There is a worldwide growing interest in food origin. According to a recent European study into consumers’ attitudes to food labeling, 74 percent claim to be affected by traceability information and 60 percent by who controls the product labels.
Also, the greatest part of consumers said they would like to know more about the food they eat daily and they would be willing to pay higher prices if there was a guarantee of quality and origin.
Before the creation of the Blockchain, food chain supply was opaque, complex, non-verifiable and with a hard-testing sustainability.
Cointelegraph recently wrote about Wine Blockchain EY, a new project to record Italian wines on the Blockchain in order to guarantee their quality and geographical origin.
Food Supply Chain 2.0
Soon after the publication, we have received another press release about a similar project.
It is called Food BlockchainXYZ, a new tool that aims at providing “a reliable and comprehensive overview of all aspects of quality, safety and tracing of food from farm to fork, and to seamlessly manage commercial relationships between different actors of the supply chain.”
To do so, Food Blockchain XYZ decided to use the so-called Food Supply Chain 2.0, which combines sensor systems, Blockchain and smart contracts.
They also developed a specific token, Foodcoin, that allows worldwide transactions with no fees and that is not subjected to exchange rate fluctuations. It is cryptographically secure and compatible with the Ethereum Blockchain and “it permits new risk-free, flexible and creative commercial relations based on smart contracts,” according to their official press release.
From an economic point of view, Food Blockchain XYZcan be useful both for consumers and producers because the first can benefit from a higher transparency and better knowledge about food, and the second can increase their prices for their verifiably better quality products.
For example, Food Blockchain XYZcan allow a company producing yogurt to create a risk-free agreement with suppliers of milk. This company would have high requirements for the quality of milk, so it might require that the composition of milk is at appropriate levels.
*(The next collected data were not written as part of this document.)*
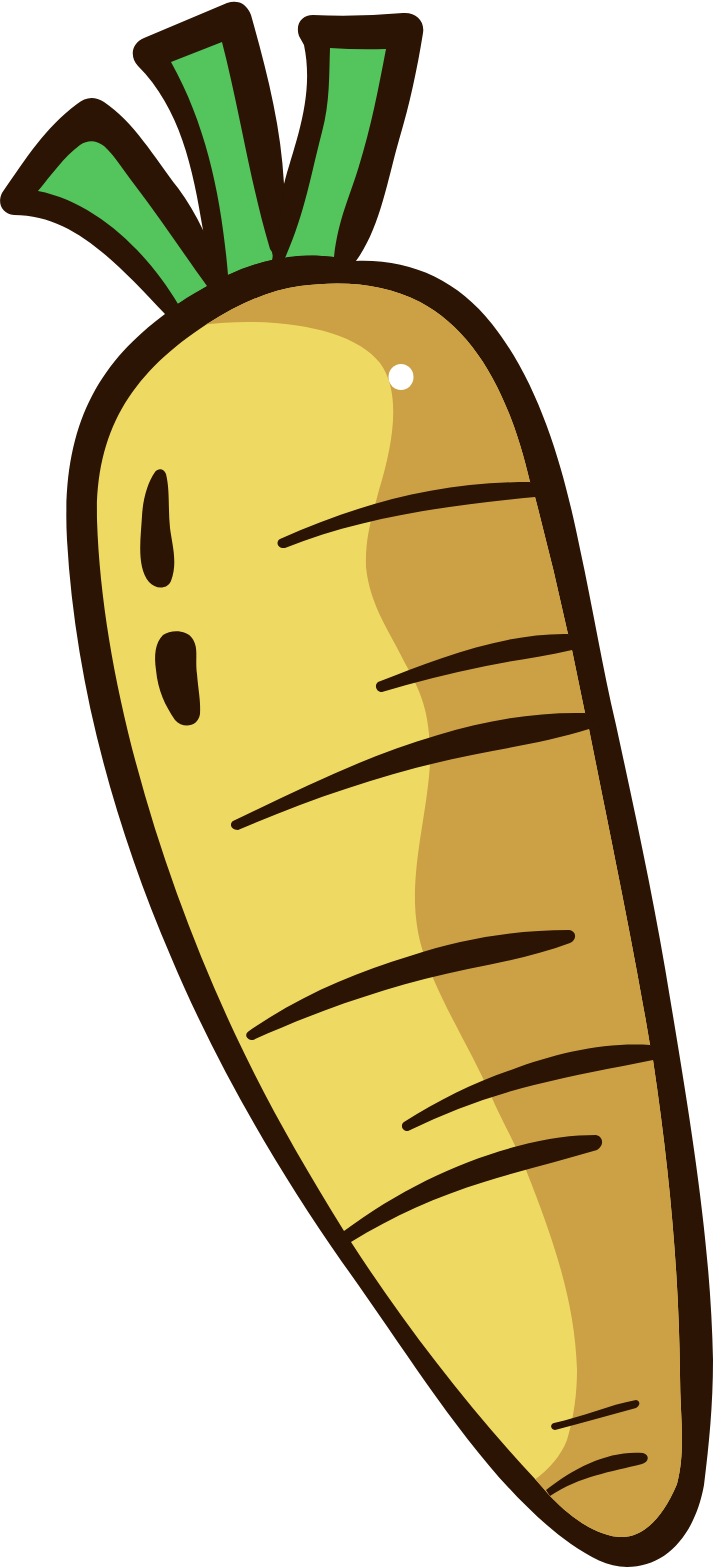
<!DOCTYPE html>
<html lang="en">
<head>
<meta charset="utf-8">
<title>Yellow carrot</title>
<style>
:root {
  --paper: #ffffff;
  --ink: #2b1404;
  --leaf: #54c45c;
  --root-light: #eeda62;
  --root-shade: #cca044;
}
html, body { margin: 0; background: var(--paper); overflow: hidden; }
svg { display: block; width: 728px; height: 1568px; }
.ink { fill: var(--ink); }
.leaf { fill: var(--leaf); }
.root-light { fill: var(--root-light); }
.root-shade { fill: var(--root-shade); }
.shine { fill: var(--paper); }
</style>
</head>
<body>
<svg viewBox="0 0 728 1568" role="img" aria-label="Cartoon yellow carrot with three green stems">
  <defs>
    <path id="root-inside" d="M207 324C240 303 270 290 300 286C345 280 385 284 420 302C475 331 510 395 530 482L535 497Q553 565 568 634L572 650L585 713L589 729C611 839 635 954 650 1045L653 1060C671 1180 679 1280 680 1375C680 1415 686 1450 677 1484C662 1520 642 1537 622 1537C600 1537 574 1521 550 1496L536 1480C468 1407 404 1324 351 1242L344 1231C300 1160 266 1100 235 1034C160 874 102 680 97 520C95 430 132 373 207 324Z"/>
    <clipPath id="root-clip"><use href="#root-inside"/></clipPath>
  </defs>

  <g id="stems">
    <g id="stem-left">
      <path class="ink" d="M165 314C114 260 72 215 14 215C2 214 -3 203 2 193C27 157 45 128 77 104Q90 93 104 102C134 122 154 157 178 188Q192 207 203 230L240 290L190 330Z"/>
      <path class="leaf" d="M38 191C52 174 64 157 80 145Q92 137 104 146C115 156 124 171 134 184C161 219 185 256 207 286L178 304C148 253 96 202 38 191Z"/>
    </g>
    <g id="stem-middle">
      <path class="ink" d="M203 230C193 168 180 108 138 66C129 56 132 43 144 38L227 3Q244 -2 251 15C267 72 281 126 284 184L290 280L210 300Z"/>
      <path class="leaf" d="M171 62L222 42C240 112 250 182 270 249Q274 253 272 260Q248 265 228 275C222 203 208 128 171 62Z"/>
    </g>
    <g id="stem-right">
      <path class="ink" d="M284 184C294 145 315 97 304 45L299 36C295 24 302 15 313 15Q358 17 403 13C416 12 425 21 423 33C417 70 410 103 399 140C387 182 380 228 356 261L330 285L274 275Z"/>
      <path class="leaf" d="M330 48Q358 50 386 49C378 91 371 127 359 166C350 196 338 220 334 257Q308 254 285 258C305 213 311 174 322 132C330 102 329 76 330 48Z"/>
    </g>
  </g>

  <g id="root">
    <path class="ink" d="M165 314C188 294 212 285 228 275Q253 264 272 260C300 254 315 255 334 257Q345 260 356 261C411 259 457 280 492 324C542 387 565 475 580 549C593 609 602 665 616 725C636 817 656 910 670 998C693 1135 711 1250 713 1360C713 1405 709 1445 704 1485C695 1535 666 1567 627 1567C608 1567 590 1557 571 1544C485 1483 415 1363 342 1262C277 1169 217 1066 171 957C113 822 75 680 67 540C61 430 95 366 165 314Z"/>
    <use class="root-light" href="#root-inside"/>
    <path id="shadow" class="root-shade" clip-path="url(#root-clip)" d="M200 325C280 315 355 330 380 363C402 393 393 444 379 490C373 514 365 535 366 567C370 606 390 632 406 665C420 691 431 711 430 764C427 812 414 855 415 904C416 932 422 953 433 978C451 1020 474 1056 492 1098C503 1123 515 1143 526 1170C552 1236 575 1300 577 1370C577 1393 574 1417 567 1440Q558 1463 533 1481L600 1560H728V270H200Z"/>
  </g>

  <g id="creases" class="ink">
    <path d="M280 539C360 503 440 482 530 482L545 496L535 497C450 505 362 517 285 548C278 549 275 542 280 539Z"/>
    <path d="M378 682C437 659 503 633 568 634L582 648L572 650C543 657 514 660 486 666Q432 677 382 692C376 692 374 685 378 682Z"/>
    <path d="M233 821C303 788 365 756 438 735C487 720 535 712 585 713L600 727L589 729C551 741 512 747 472 755C392 771 315 797 238 830C231 830 229 824 233 821Z"/>
    <path d="M249 1031C301 995 354 973 410 956C464 938 517 930 569 930C577 931 577 940 570 943C538 955 503 962 468 969C391 985 322 1009 253 1040C246 1040 244 1034 249 1031Z"/>
    <path d="M404 1122C439 1100 473 1083 511 1070C555 1053 606 1042 650 1045L664 1058L653 1060C613 1068 574 1075 534 1085Q469 1101 408 1131C402 1131 400 1125 404 1122Z"/>
    <path d="M334 1238L344 1231C399 1190 460 1161 518 1146C547 1138 574 1135 596 1135C604 1137 604 1146 597 1150C560 1161 522 1170 484 1182C438 1196 393 1216 351 1242L340 1250Z"/>
    <path d="M554 1423C582 1417 609 1405 636 1400C641 1401 640 1406 636 1408C609 1415 583 1423 555 1430C550 1429 550 1424 554 1423Z"/>
    <path d="M546 1490C575 1467 610 1450 643 1453C650 1455 649 1462 642 1464C611 1472 580 1476 550 1496Z"/>
  </g>

  <g id="left-marks" class="ink">
    <path d="M155 472C158 468 164 468 166 474C170 490 168 509 170 528C172 544 178 563 171 581C167 590 155 589 149 582C136 567 141 536 142 516C143 498 148 482 155 472Z"/>
    <path d="M163 635C171 629 187 630 192 638C199 648 195 657 197 674C198 688 201 702 200 714C198 727 183 729 175 720C165 705 158 691 156 670C154 655 155 643 163 635Z"/>
  </g>

  <ellipse id="shine" class="shine" cx="401" cy="377" rx="12.5" ry="13"/>
</svg>
</body>
</html>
It sources milk from two farmers; the first one provides a too low percentage of lactose in milk, while the second passes all the requirements and the company decides to order the milk from the second farmer.
Right now, Food Blockchain is doing private tests but you can request to see their demo here.